Inception report: The inception report should be prepared by the MTE team before going into the full-fledged MTE exercise. It should include initial observations of the desk review, refined evaluation questions, data collection instruments (including surveys/questionnaires and interview guides), sampling strategy, evaluation matrix and limitations to the evaluation, in line with UNODC evaluation norms, standards, guidelines and templates.
Draft MTE report: Draft evaluation report should be prepared in line with UNODC evaluation norms, standards, guidelines and templates, including an analysis of the performance of the project to adequately address gender equality as well as human rights issues, with concrete findings, conclusions and recommendations.
MTE report: The final report will be produced by the MTR team based on feedback received on the draft report. The final report will be shared with stakeholders and other partners. The final evaluation report and an Evaluation Brief (2-pager) should be prepared in line with UNODC evaluation norms, standards, guidelines and templates.
6) PROVISION OF MONITORING AND PROGRESS CONTROLS
The evaluation team will work under the supervision of the UNODC IEU and UNDP IRMU, who will consult with and seek inputs from other counterparts in line with the evaluation ToR.
UN-PRAC will support the logistical arrangements of consultant travels and stakeholder consultations. Although UN-PRAC is administratively responsible for the MTE, it shall not interfere with analysis and reporting, except where requested and at opportunities for comments/feedback.

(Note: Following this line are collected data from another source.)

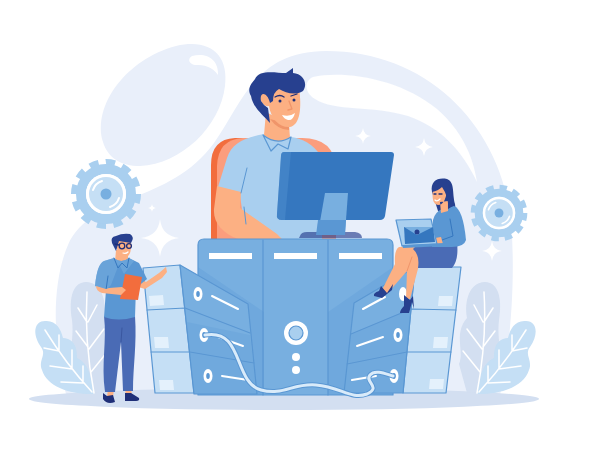
<!DOCTYPE html>
<html lang="en">
<head>
<meta charset="utf-8">
<title>Server administration team</title>
<style>
:root{--mist:#e9effa;--ground:#d3dff1;--ice:#c5dff5;--sky:#a9cfef;--azure:#78afe0;--steel:#5a97d3;--blue:#3577bf;--navy:#27408f;--ink:#1f2f78;--jeans:#4a6bb5;--skin:#fcb083;--shade:#f0956a;--orange:#f26d3d;--coral:#fb9d7d;--white:#fff}
html,body{margin:0;background:var(--white);overflow:hidden}
svg{display:block;width:600px;height:450px}
.mist{fill:var(--mist)}.ground{fill:var(--ground)}.ice{fill:var(--ice)}.sky{fill:var(--sky)}.azure{fill:var(--azure)}.steel{fill:var(--steel)}.blue{fill:var(--blue)}.navy{fill:var(--navy)}.ink{fill:var(--ink)}.jeans{fill:var(--jeans)}.skin{fill:var(--skin)}.shade{fill:var(--shade)}.orange{fill:var(--orange)}.coral{fill:var(--coral)}.white{fill:var(--white)}
.edge{stroke:var(--steel);stroke-width:1.2;stroke-linejoin:round}
.line{fill:none;stroke-linecap:round;stroke-linejoin:round}
.vein{stroke:var(--white);stroke-width:1.5}
.fold{stroke:var(--steel);stroke-width:1}
.pen{stroke:var(--ink);stroke-width:1.3}
.bright{stroke:var(--white);stroke-width:2}
</style>
</head>
<body>
<svg viewBox="0 0 600 450" role="img" aria-label="Administrator at a computer on a row of servers, with two colleagues">
<defs>
<g id="gear">
<circle r="31" fill="none" stroke="#a9cfef" stroke-width="8" pathLength="24" stroke-dasharray="1.1 .9"/>
<circle r="25" fill="none" stroke="#a9cfef" stroke-width="10"/>
<circle r="20" class="white"/>
<circle r="17" class="ice"/>
<circle r="5.5" class="azure"/>
<path class="line bright" d="M-13-4A14 14 0 0 1-4-13M13 4A14 14 0 0 1 4 13"/>
</g>
<path id="sparkle" class="white" d="M0-10Q1-1 10 0Q1 1 0 10Q-1 1-10 0Q-1-1 0-10Z"/>
<g id="foliage">
<path class="ground" d="M76 392C64 362 75 346 72 320C68 296 74 282 86 282C102 282 107 302 104 318C118 334 106 352 112 364L104 393Z"/>
<path class="ice" d="M92 394C68 394 47 386 42 370C38 360 47 355 41 347C32 334 34 321 45 321C56 320 61 329 63 338C76 339 77 350 77 358C90 364 91 378 94 394Z"/>
<path class="line vein" d="M94 393Q84 340 87 292M87 322L78 308M88 322L97 305M88 347L76 331M89 349L104 329M91 372L108 351M92 392Q66 364 45 330M59 350V335M59 351L44 348M72 368V350M72 369L50 366M83 381V366M83 383L61 382"/>
</g>
</defs>

<g id="backdrop">
<path class="mist" d="M66 394C52 340 52 282 68 245C91 193 169 205 214 143C245 98 256 52 326 51C428 51 500 126 511 220C516 282 510 350 500 395Z"/>
<path class="mist" d="M103 142C92 105 127 59 176 46C210 38 229 55 225 86C220 127 181 164 140 166C121 166 108 158 103 142Z"/>
<path class="white" d="M192 56C206 52 219 59 218 75C212 66 204 65 195 65C189 64 187 59 192 56Z"/>
<path class="white" d="M313 77C342 70 400 78 437 109C461 130 473 155 477 182C462 150 440 127 408 116C372 105 335 112 315 99C304 92 304 81 313 77Z"/>
<use href="#sparkle" transform="translate(363 136) scale(.8)"/>
<use href="#sparkle" transform="translate(424 147) scale(.9)"/>
<use href="#sparkle" transform="translate(160 238) scale(1.9)"/>
<use href="#sparkle" transform="translate(152 208) scale(.4)"/>
<use href="#sparkle" transform="translate(492 251)"/>
</g>
<use href="#gear" transform="translate(106 194)"/>
<use href="#gear" transform="translate(499 213) scale(.81)"/>
<ellipse class="ground" cx="284" cy="399" rx="255" ry="11"/>
<use href="#foliage"/>
<use href="#foliage" transform="matrix(-1 0 0 1 571 0)"/>

<g id="chair">
<path class="orange" d="M211 242V165Q211 139 235 138H262V242Z"/>
<path class="coral" d="M217 242V166Q218 139 243 138H302Q334 138 336 168V242Z"/>
</g>

<g id="administrator">
<path class="sky" d="M264 134C244 138 232 143 227 158L218 187L240 195L246 239H322V157C312 143 303 139 291 137Z"/>
<path class="skin" d="M217 186L241 192L240 208L277 234L282 239H238C222 233 213 222 214 209Z"/>
<path class="line fold" d="M241 193L247 168M246 224L244 207"/>
<path class="skin" d="M266 112L264 135Q277 146 290 138L289 124Z"/>
<path class="shade" d="M270 119Q278 130 289 130L289 124Z"/>
<path class="skin" d="M267 92C262 88 257 94 261 101Q264 107 269 106C271 119 280 128 290 127C300 125 302 108 299 88L280 83Z"/>
<path class="navy" d="M270 123C264 116 253 108 251 96C246 88 253 82 255 79C259 69 276 73 286 73L293 68V73C304 74 308 84 303 91C295 96 286 93 279 89Q273 92 273 101L270 103C267 91 259 92 261 101Q264 106 268 108Z"/>
<path class="line pen" d="M275 97Q280 94 284 97M291 96L297 94"/>
<circle class="ink" cx="280" cy="101" r="1.5"/><circle class="ink" cx="294" cy="100" r="1.5"/>
<path class="line" stroke="#f0956a" stroke-width="1.3" d="M289 101L292 109L288 110"/>
<path class="white" d="M282 115Q290 117 295 113Q293 121 288 120Q284 119 282 115Z"/>
<path class="sky edge" d="M263 135Q277 146 291 137L288 149L278 144L271 151Z"/>
</g>

<g id="main-servers">
<path class="azure edge" d="M204 239H387Q393 239 393 245V395H198V245Q198 239 204 239Z"/>
<path class="steel" opacity=".3" d="M198 267L264 312V395H198ZM393 267L328 312V395H393Z"/>
<path class="line edge" d="M263 240V395M328 240V395"/>
<path class="white" d="M209 253H252V259H209ZM274 253H317V259H274ZM339 253H382V259H339Z"/>
<circle class="white" cx="296" cy="333" r="12"/><circle class="sky edge" cx="296" cy="333" r="7"/>
<circle class="white" cx="296" cy="357" r="4"/><circle class="white" cx="296" cy="370" r="4"/>
</g>

<g id="monitor">
<path class="blue" d="M284 152H391Q394 152 394 155L385 216Q384 220 380 220H282Q276 220 277 214L281 156Q281 152 284 152Z"/>
<path class="steel" opacity=".35" d="M284 152H291L285 220H282Q276 220 277 214L281 156Q281 152 284 152Z"/>
<path class="navy" opacity=".65" d="M300 236Q301 232 307 232H355Q362 233 362 238H299Z"/>
<path class="azure" d="M325 193H348L345 233H318Z"/>
<path class="steel" d="M318 220H346L345 235H316Z"/>
</g>

<g id="left-stack">
<path class="ice edge" d="M143 268L180 265L194 393H155Z"/>
<path class="azure edge" d="M180 265L248 304L257 394H194Z"/>
<path class="steel" opacity=".25" d="M187 322L250 335L257 394H194Z"/>
<path class="line edge" d="M147 310L185 308L250 333M151 352L190 352L254 363"/>
<path fill="#e4f1fc" d="M149 296L163 295L164 305L150 306ZM154 337H168L169 348H155ZM159 380H173L174 390H160Z"/>
<g class="white"><ellipse cx="198" cy="294" rx="4.5" ry="7"/><ellipse cx="204" cy="335" rx="4.5" ry="7"/><ellipse cx="208" cy="376" rx="4.5" ry="7"/></g>
<g class="steel"><ellipse cx="198" cy="294" rx="1.8" ry="3"/><ellipse cx="204" cy="335" rx="1.8" ry="3"/><ellipse cx="208" cy="376" rx="1.8" ry="3"/></g>
<path class="line bright" d="M212 296L238 309M218 337L243 346M222 376L248 380"/>
</g>

<g id="right-stack">
<path class="ice edge" d="M415 267H461L446 393H403Z"/>
<path class="azure edge" d="M415 267L354 303L344 393H403Z"/>
<path class="steel" opacity=".25" d="M411 309L350 335L344 393H403Z"/>
<path class="line edge" d="M456 310L411 309L351 334M451 352L407 352L347 364"/>
<path fill="#e4f1fc" d="M439 296H453L452 306H438ZM434 337H448L447 348H433ZM430 379H444L443 389H429Z"/>
<g class="white"><ellipse cx="403" cy="294" rx="4" ry="7"/><ellipse cx="398" cy="335" rx="4.5" ry="7"/><ellipse cx="394" cy="376" rx="4.5" ry="7"/></g>
<g class="steel"><ellipse cx="398" cy="335" rx="1.8" ry="3"/><ellipse cx="394" cy="376" rx="1.8" ry="3"/></g>
<path class="line bright" d="M363 309L385 297M357 346L383 337M352 380L376 376"/>
</g>

<g id="cable" class="line">
<path id="cable-run" stroke="#5a97d3" stroke-width="5" d="M205 335C244 328 233 382 261 390C283 396 293 383 316 385C341 387 351 400 367 394C382 387 364 382 370 375C375 369 386 374 393 376"/>
<path stroke="#d9ebfa" stroke-width="3" d="M205 335C244 328 233 382 261 390C283 396 293 383 316 385C341 387 351 400 367 394C382 387 364 382 370 375C375 369 386 374 393 376"/>
</g>

<g id="technician">
<path class="skin" d="M108 389H114L113 397H107ZM125 388H131L132 397H126Z"/>
<path class="ink" d="M103 393L107 396L113 395L115 402Q107 405 103 399ZM125 393L131 393L139 398Q140 401 136 401H125Z"/>
<path class="jeans" d="M104 316H135C137 344 133 366 133 391H123L121 342L115 392H105C101 363 107 342 104 316Z"/>
<path class="line" stroke="#3a57a0" stroke-width="1" d="M121 342L122 328"/>
<path class="skin" d="M137 277L146 282L159 273L166 267L167 272L162 278L145 289L135 286ZM116 250H128V262H115Z"/>
<path class="steel" d="M114 258Q121 264 129 258L139 263L147 279L136 288L135 317Q118 322 104 317L106 290L95 286Q97 264 104 261Z"/>
<path class="azure" opacity=".5" d="M104 261L114 258Q121 264 129 258L134 261L124 274L119 264L111 285L106 290L95 286Q97 264 104 261Z"/>
<path class="line" stroke="#3577bf" d="M106 290L108 276M136 288L134 277M114 258L118 268L122 263L127 268L129 258"/>
<path class="orange" d="M125 274L142 277L138 300L120 299Z"/>
<path class="skin" d="M96 286L106 289L109 288L122 287L126 290L121 295L102 293Q96 291 96 286Z"/>
<path class="skin" d="M115 241Q113 245 117 249Q119 257 126 257Q132 256 131 240L119 238Z"/>
<path class="navy" d="M116 251L112 243Q110 237 116 236Q122 233 130 234Q135 237 131 243L119 241Z"/>
<g class="line pen"><circle cx="122" cy="246" r="2.8"/><circle cx="129" cy="246" r="2.4"/><path d="M119 245L115 244"/></g>
<path class="line" stroke="#fff" stroke-width="1.2" d="M123 253Q126 254 128 252"/>
</g>

<g id="analyst">
<path class="skin" d="M399 247L421 246L419 265L410 299L406 299L407 271L387 294L382 290L395 264Q394 250 399 247Z"/>
<path class="line" stroke="#f0956a" d="M407 271L412 257"/>
<path class="navy" d="M381 286L387 293L393 284L392 290L382 298L374 296Q373 293 379 291ZM404 295L410 300L413 296L414 309L412 302L409 313L400 313Q400 310 404 306Z"/>
<path class="navy" d="M432 192C430 181 438 177 447 179C455 182 452 193 455 204L456 213Q444 217 438 211Z"/>
<path class="jeans" d="M417 245L457 243Q459 260 452 268H418Q420 255 413 249Z"/>
<path class="steel" d="M442 209L454 206Q463 209 466 240Q464 247 452 247H432L433 220Q435 212 442 209Z"/>
<path class="skin" d="M440 202L448 201L448 211L441 213ZM433 189Q431 204 438 205Q445 205 447 191L442 185Z"/>
<path class="navy" d="M432 192Q432 181 441 179Q452 181 453 206L448 209Q449 197 442 187Q438 191 432 192Z"/>
<path class="line pen" d="M434 194H436M439 194H442"/>
<path class="line" stroke="#fff" stroke-width="1.2" d="M435 200Q437 202 440 199"/>
<path class="line" stroke="#3577bf" d="M450 219L453 236L442 240"/>
<path class="skin" d="M441 237L435 238L428 242L430 245L443 244Z"/>
<path class="sky edge" d="M396 220L431 219L437 244L402 246Z"/>
<path class="blue" d="M404 227H433L435 242L405 244Z"/>
<path class="azure" d="M404 227L417 235L433 227Z"/>
<circle class="navy" cx="417" cy="232" r="2.5"/>
<path class="steel" d="M402 245L444 243V246L403 248Z"/>
</g>
</svg>
</body>
</html>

UNODC and UNDP will share the final version of the MTE report with the national stakeholder agencies and all partners of the project.
7) TEAM COMPOSITION, DEGREE OF EXPERTISE AND QUALIFICATIONS
The MTE team will be composed of two independent consultants not involved with the formulation, appraisal, approval and/or implementation of daily management of the project. Both UNODC and UNDP will have the opportunity to weigh in on the selection of the consultants and provide inputs to the required qualifications and competencies. UNDP will oversee the administrative process of recruitment and contracting, with both UNODC and UNDP being given the option of participating in each stage of the selection, including short-listing, reviewing financial proposals, interview panels, etc.
The following are required qualifications for MTE Team Lead:
Education: Master’s degree in Law, Development Studies, Public Finance, Political Science, Social Sciences, Evaluation, or other relevant field and preferably formal training/educa